Miller's Memories--a Tap Room Short.

Miller sits at the bar stool, half-nursed beer in hand and wears the bedraggled look of an executive. He pours over numbers while he waits. He’s heavy, carries corporate weight like a Pakistani rickshaw donkey. If you could strip him from his spreadsheets and focus groups, if you could rub him raw, he’d tell you about Somalia. Sometimes he feels the wind on the back of his neck and remembers the gales off the coast in 1993. His unit circled the ports of Mogadishu for twenty-five days and tried to convince the locals that hope can be restored at the fire end of a rifle. He was 19 that October, contemplated body armor sizes and extraction details on the night those two Blackhawks were shot down. He remembers the cold sweats in the mess hall.

Miller might also tell you about the worst itch he’s ever had. He’d tell you about that old country church poised on the banks of the Cossatot. One Sunday, when he was four, he stripped naked and swam in the river while a murder of crows gawked on the opposite bank. Miller’s brother stood on rocks over Miller’s right shoulder and squared an old bird in the iron sights of his BB gun. He was a poor shot so he missed badly, but the bb ricocheted off the embankment and kissed the black-eyed gawker in the beak.
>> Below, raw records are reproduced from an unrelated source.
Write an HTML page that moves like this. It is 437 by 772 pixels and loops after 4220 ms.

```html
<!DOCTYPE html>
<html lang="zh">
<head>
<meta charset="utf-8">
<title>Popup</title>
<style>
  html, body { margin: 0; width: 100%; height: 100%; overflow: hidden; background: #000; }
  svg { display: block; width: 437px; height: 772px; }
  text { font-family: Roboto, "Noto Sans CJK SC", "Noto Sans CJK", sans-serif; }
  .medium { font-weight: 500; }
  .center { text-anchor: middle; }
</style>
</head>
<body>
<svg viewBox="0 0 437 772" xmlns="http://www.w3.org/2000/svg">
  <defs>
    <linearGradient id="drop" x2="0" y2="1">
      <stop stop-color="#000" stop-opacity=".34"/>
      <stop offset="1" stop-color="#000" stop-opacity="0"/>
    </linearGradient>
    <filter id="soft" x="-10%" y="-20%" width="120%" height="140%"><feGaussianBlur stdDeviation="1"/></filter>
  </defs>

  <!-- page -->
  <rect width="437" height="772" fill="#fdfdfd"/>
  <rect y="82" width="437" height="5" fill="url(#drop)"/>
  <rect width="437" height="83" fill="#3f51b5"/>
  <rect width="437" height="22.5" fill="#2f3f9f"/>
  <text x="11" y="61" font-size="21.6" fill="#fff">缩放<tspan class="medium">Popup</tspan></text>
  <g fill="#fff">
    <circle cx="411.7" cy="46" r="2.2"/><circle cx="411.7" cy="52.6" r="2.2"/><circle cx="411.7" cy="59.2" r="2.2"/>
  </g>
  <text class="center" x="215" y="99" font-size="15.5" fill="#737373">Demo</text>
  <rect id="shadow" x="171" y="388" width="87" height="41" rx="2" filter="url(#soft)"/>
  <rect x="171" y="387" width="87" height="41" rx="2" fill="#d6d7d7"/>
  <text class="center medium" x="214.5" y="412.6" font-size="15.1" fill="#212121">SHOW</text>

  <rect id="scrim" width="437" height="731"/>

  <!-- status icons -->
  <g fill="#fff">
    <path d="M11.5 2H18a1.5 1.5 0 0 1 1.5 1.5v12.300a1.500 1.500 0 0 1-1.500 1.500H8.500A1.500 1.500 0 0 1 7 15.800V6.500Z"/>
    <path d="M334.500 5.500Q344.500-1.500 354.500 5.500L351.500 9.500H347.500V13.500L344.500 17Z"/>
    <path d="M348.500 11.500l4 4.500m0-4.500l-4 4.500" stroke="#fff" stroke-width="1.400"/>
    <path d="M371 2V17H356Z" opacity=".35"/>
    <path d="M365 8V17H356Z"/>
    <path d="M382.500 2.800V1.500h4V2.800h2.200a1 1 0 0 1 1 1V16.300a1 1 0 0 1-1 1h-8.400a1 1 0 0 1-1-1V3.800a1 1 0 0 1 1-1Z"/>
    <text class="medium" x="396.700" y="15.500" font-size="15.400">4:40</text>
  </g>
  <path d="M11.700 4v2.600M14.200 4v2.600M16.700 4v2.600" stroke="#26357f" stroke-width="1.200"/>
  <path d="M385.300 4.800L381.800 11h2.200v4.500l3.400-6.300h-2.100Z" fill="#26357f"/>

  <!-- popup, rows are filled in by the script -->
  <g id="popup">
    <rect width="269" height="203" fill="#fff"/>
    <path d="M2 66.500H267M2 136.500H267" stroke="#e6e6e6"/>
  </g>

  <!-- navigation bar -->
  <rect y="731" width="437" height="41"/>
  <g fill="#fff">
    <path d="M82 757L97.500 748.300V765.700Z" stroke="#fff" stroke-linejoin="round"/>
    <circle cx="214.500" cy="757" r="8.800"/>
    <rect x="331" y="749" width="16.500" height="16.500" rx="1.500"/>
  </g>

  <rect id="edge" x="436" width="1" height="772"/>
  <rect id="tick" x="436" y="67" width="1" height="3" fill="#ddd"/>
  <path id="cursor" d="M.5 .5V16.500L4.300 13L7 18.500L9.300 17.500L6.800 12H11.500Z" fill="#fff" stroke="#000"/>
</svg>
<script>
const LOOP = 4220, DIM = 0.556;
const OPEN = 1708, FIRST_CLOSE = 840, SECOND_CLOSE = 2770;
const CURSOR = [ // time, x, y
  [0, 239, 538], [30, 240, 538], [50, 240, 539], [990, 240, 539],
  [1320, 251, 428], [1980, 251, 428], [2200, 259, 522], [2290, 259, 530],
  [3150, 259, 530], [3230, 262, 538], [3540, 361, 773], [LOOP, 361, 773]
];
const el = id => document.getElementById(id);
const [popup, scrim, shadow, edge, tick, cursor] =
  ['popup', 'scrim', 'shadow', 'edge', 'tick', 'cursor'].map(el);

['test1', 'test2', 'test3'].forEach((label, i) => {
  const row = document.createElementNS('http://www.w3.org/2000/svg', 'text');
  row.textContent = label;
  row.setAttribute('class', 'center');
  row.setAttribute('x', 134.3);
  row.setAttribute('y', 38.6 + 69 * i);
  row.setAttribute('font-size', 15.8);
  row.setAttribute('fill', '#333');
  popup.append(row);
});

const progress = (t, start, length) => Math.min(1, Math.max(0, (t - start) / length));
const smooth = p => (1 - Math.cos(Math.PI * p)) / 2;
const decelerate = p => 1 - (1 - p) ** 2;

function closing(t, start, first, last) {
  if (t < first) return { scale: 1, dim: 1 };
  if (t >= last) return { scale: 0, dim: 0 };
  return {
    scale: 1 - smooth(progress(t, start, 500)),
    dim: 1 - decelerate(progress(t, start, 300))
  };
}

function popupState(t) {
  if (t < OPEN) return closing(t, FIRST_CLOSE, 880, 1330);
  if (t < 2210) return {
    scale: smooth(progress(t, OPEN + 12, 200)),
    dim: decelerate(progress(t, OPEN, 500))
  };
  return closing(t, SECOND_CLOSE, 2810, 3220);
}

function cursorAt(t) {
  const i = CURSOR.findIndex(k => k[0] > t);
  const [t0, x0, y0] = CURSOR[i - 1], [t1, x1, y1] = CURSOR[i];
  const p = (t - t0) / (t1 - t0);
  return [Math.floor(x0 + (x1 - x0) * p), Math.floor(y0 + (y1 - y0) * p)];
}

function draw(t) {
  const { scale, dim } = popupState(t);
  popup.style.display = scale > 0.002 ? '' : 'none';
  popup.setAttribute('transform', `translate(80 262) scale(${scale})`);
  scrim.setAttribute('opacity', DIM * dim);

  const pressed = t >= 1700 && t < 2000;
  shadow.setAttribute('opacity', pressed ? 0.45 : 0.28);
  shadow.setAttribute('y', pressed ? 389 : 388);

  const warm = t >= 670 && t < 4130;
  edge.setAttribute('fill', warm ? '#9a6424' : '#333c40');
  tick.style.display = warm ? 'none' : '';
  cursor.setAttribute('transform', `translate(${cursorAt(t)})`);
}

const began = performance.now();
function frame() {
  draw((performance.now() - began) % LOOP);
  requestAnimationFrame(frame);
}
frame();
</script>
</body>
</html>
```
The crow gave Miller’s brother a cross-wise glare and then the whole lot of death omens silently lifted from the banks and flew over the boys, peppering them with bird droppings. The boys ran into the field, snaking on their bellies to wipe off the excrement, and in the process they both picked up a mess of seed ticks. It was oatmeal baths and Calamine for weeks after that.
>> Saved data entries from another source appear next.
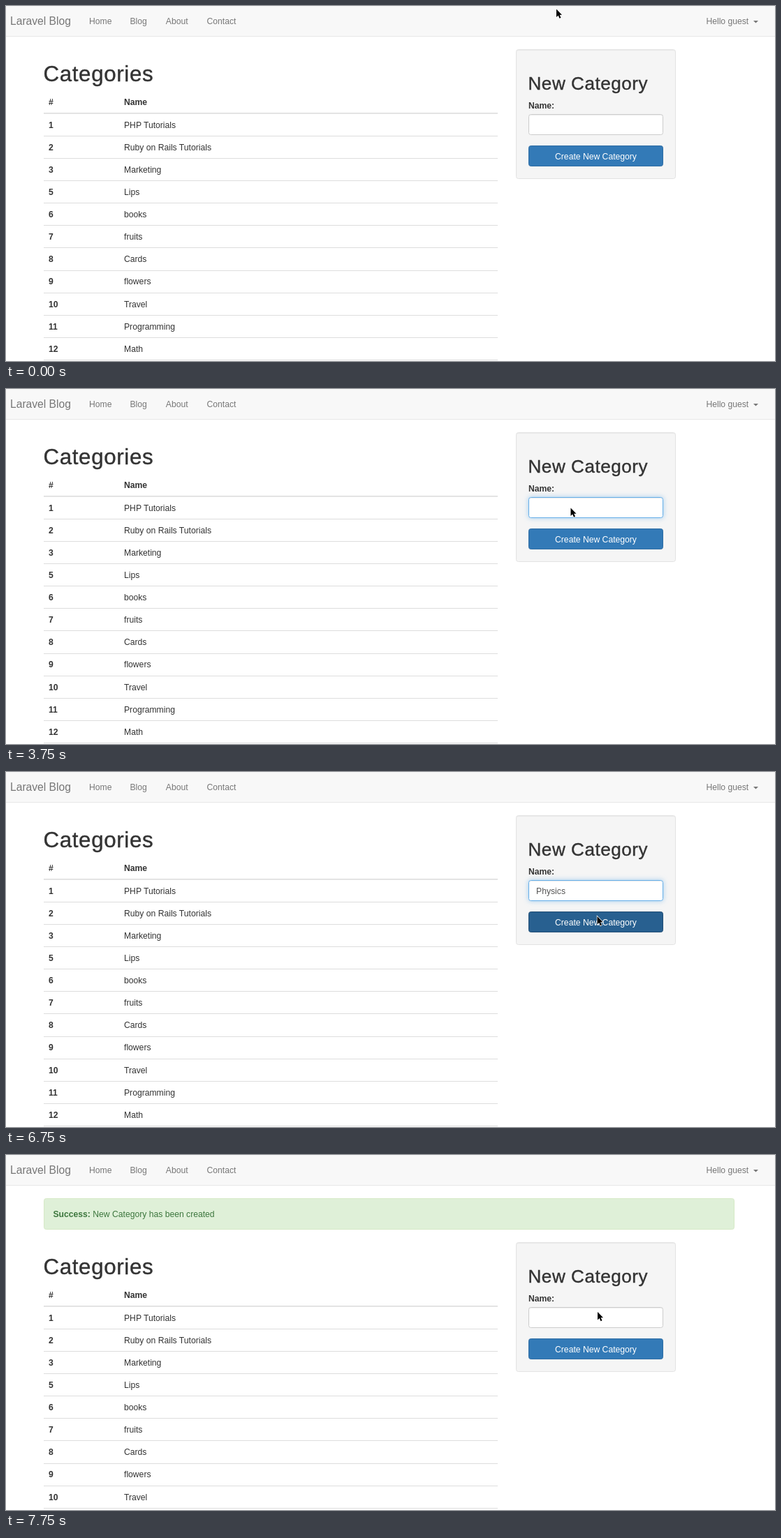
Write an HTML page that moves like this. It is 1101 by 509 pixels and loops after 8000 ms.

```html
<!DOCTYPE html>
<html lang="en">
<head>
<meta charset="utf-8">
<title>Categories</title>
<style>
  html, body { margin: 0; width: 100%; height: 100%; overflow: hidden; background: #fff; }
  #stage { position: relative; width: 1101px; height: 509px; overflow: hidden; }
  #stage div, svg { position: absolute; box-sizing: border-box; }
  svg { left: 0; top: 0; width: 1101px; height: 509px; overflow: hidden; }
  text { font: 12.16px "Liberation Sans", Arial, sans-serif; fill: #333; white-space: pre; }
  .b { font-weight: bold; }
  .nav { fill: #777; }
  .brand { font-size: 15.64px; }
  .h1, .h2 { letter-spacing: .021em; stroke: #333; stroke-width: .4px; }
  .h1 { font-size: 31.27px; }
  .h2 { font-size: 26.06px; }
  .light { fill: #fff; text-anchor: middle; }
  .typed { fill: #555; }
  .ok { fill: #3c763d; }

  #nav { left: 0; top: 0; width: 1101px; height: 44px; background: #f8f8f8; border-bottom: 1px solid #e7e7e7; }
  #alert { left: 54px; top: 62px; width: 989px; height: 45px; background: #dff0d8; border: 1px solid #d6e9c6; border-radius: 3.5px; }
  #page { left: 0; top: 0; width: 1101px; height: 509px; }
  #well { left: 730px; top: 62px; width: 229px; height: 186px; background: #f5f5f5; border: 1px solid #e3e3e3;
    border-radius: 3.5px; box-shadow: inset 0 1px 1px rgba(0,0,0,.05); }
  #field { left: 748px; top: 155px; width: 193px; height: 30px; background: #fff; border: 1px solid #ccc;
    border-radius: 3.5px; box-shadow: inset 0 1px 1px rgba(0,0,0,.075); }
  #button { left: 748px; top: 200px; width: 193px; height: 30px; background: #337ab7; border: 1px solid #2e6da4; border-radius: 3.5px; }
  #hint { left: 748px; top: 185px; width: 193px; height: 23px; background: #fff; border: 1px solid #c4c4c4; }

  .focus #field { border-color: #66afe9; box-shadow: inset 0 1px 1px rgba(0,0,0,.075), 0 0 7px rgba(102,175,233,.6); }
  .fade #field { border-color: #a2bfd8; }
  .hover #button { background: #286090; border-color: #204d74; }
  .press #button { box-shadow: 0 0 2px 1.5px #3b99fc; }
  #alert, #alertText, #hint, #hintText { visibility: hidden; }
  .done #alert, .done #alertText, .hint #hint, .hint #hintText { visibility: visible; }
  .done #page { top: 63px; }
</style>
</head>
<body>
<div id="stage">
  <div id="nav"></div>
  <div id="alert"></div>
  <div id="page">
    <div id="well"></div>
    <div id="field"></div>
    <div id="button"></div>
    <svg id="body">
      <rect x="54" y="153" width="650" height="1.6" fill="#ddd"/>
      <text class="h1" x="53.5" y="108">Categories</text>
      <text class="b" x="60.9" y="142">#</text>
      <text class="b" x="169" y="142">Name</text>
      <g id="rows"></g>
      <text class="h2" x="747.5" y="120.3">New Category</text>
      <text class="b" x="748" y="147">Name:</text>
      <text class="light" x="844.5" y="220">Create New Category</text>
      <text class="typed" id="typed" x="759.1" y="174.6"></text>
      <rect id="caret" y="163" width="1" height="14" fill="#444"/>
    </svg>
    <div id="hint"></div>
    <svg><text id="hintText" x="759.1" y="201">Programming</text></svg>
  </div>
  <svg>
    <text class="nav brand" x="6" y="27">Laravel Blog</text>
    <text class="nav" x="119" y="26">Home</text>
    <text class="nav" x="177.4" y="26">Blog</text>
    <text class="nav" x="228.8" y="26">About</text>
    <text class="nav" x="287.5" y="26">Contact</text>
    <text class="nav" x="1002.4" y="26">Hello guest</text>
    <path d="M1070 21h7l-3.5 3.5z" fill="#777"/>
    <text class="ok" id="alertText" x="67.5" y="88.6"><tspan class="b">Success:</tspan> New Category has been created</text>
    <path id="cursor" d="M0 0V11.4L2.6 9 4.5 13.2 6.5 12.3 4.6 8.2H8Z" fill="#000" stroke="#fff" stroke-width="1.4" paint-order="stroke"/>
  </svg>
</div>
<script>
const $ = id => document.getElementById(id);
const LOOP = 8000, ROW = 32.14;

const names = ["PHP Tutorials", "Ruby on Rails Tutorials", "Marketing", "Lips", "books", "fruits",
  "Cards", "flowers", "Travel", "Programming", "Math"];
$("rows").innerHTML = names.map((name, i) => {
  const id = i < 3 ? i + 1 : i + 2;   // category 4 was deleted
  const y = 174.5 + ROW * i;
  const line = Math.floor(186.2 + ROW * i);
  return `<text class="b" x="60.9" y="${y}">${id}</text><text x="169" y="${y}">${name}</text>` +
    `<rect x="54" y="${line}" width="650" height="1" fill="#ddd"/>`;
}).join("");

// Each track lists [start time, value]; a value holds until the next one.
const pointer = [
  [0, [788, 4.5]], [1000, [781.5, 50]], [1250, [785.5, 103]], [1500, [808.5, 167.5]], [2000, [808.5, 170.5]],
  [6500, [827, 183]], [6750, [846.5, 207]], [7000, [848, 213]], [7750, [847, 225]]
];
const typing = [[0, 0], [4000, 1], [4500, 2], [4750, 3], [5500, 5], [5750, 6], [6250, 7], [7750, 0]];
const caret = [[0, 0], [2250, 1], [2750, 0], [3250, 1], [3750, 0], [4000, 1], [5250, 0], [5500, 1], [6750, 0]];
const mode = [
  [0, ""], [2250, "focus"], [4000, "focus hint"], [4500, "focus"], [6750, "focus hover"],
  [7000, "fade hover press"], [7250, "hover press"], [7750, "done"]
];
const at = (track, t) => track.filter(step => step[0] <= t).pop()[1];

function draw(t) {
  const [x, y] = at(pointer, t);
  $("cursor").setAttribute("transform", `translate(${x} ${y})`);
  $("stage").className = at(mode, t);
  const typed = $("typed"), count = at(typing, t);
  typed.textContent = "Physics".slice(0, count);
  const width = count ? typed.getComputedTextLength() : 0;
  $("caret").setAttribute("x", Math.round(759.1 + width));
  $("caret").style.visibility = at(caret, t) ? "visible" : "hidden";
}

const start = performance.now();
function tick() {
  draw((performance.now() - start) % LOOP);
  requestAnimationFrame(tick);
}
tick();
</script>
</body>
</html>
```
If you made it through all of that, if you asked him what keeps him awake at night, he’d tell you that he fears forgetting how to feel. His memories are fading—the memories of cold sweats, blackberry seeds in bird diddle, the itch of ticks, and the smell of Calamine. The factitious cares of economics have ruined him, he might say.

But as I sidle my own baggage up next to his, Miller extends his hand and tells the bartender to bring me a pint. We’ve been friends for a few seasons now, so we exchange tolerable pleasantries and let the unsaid stay unsaid.

But I know Miller. And Miller knows me.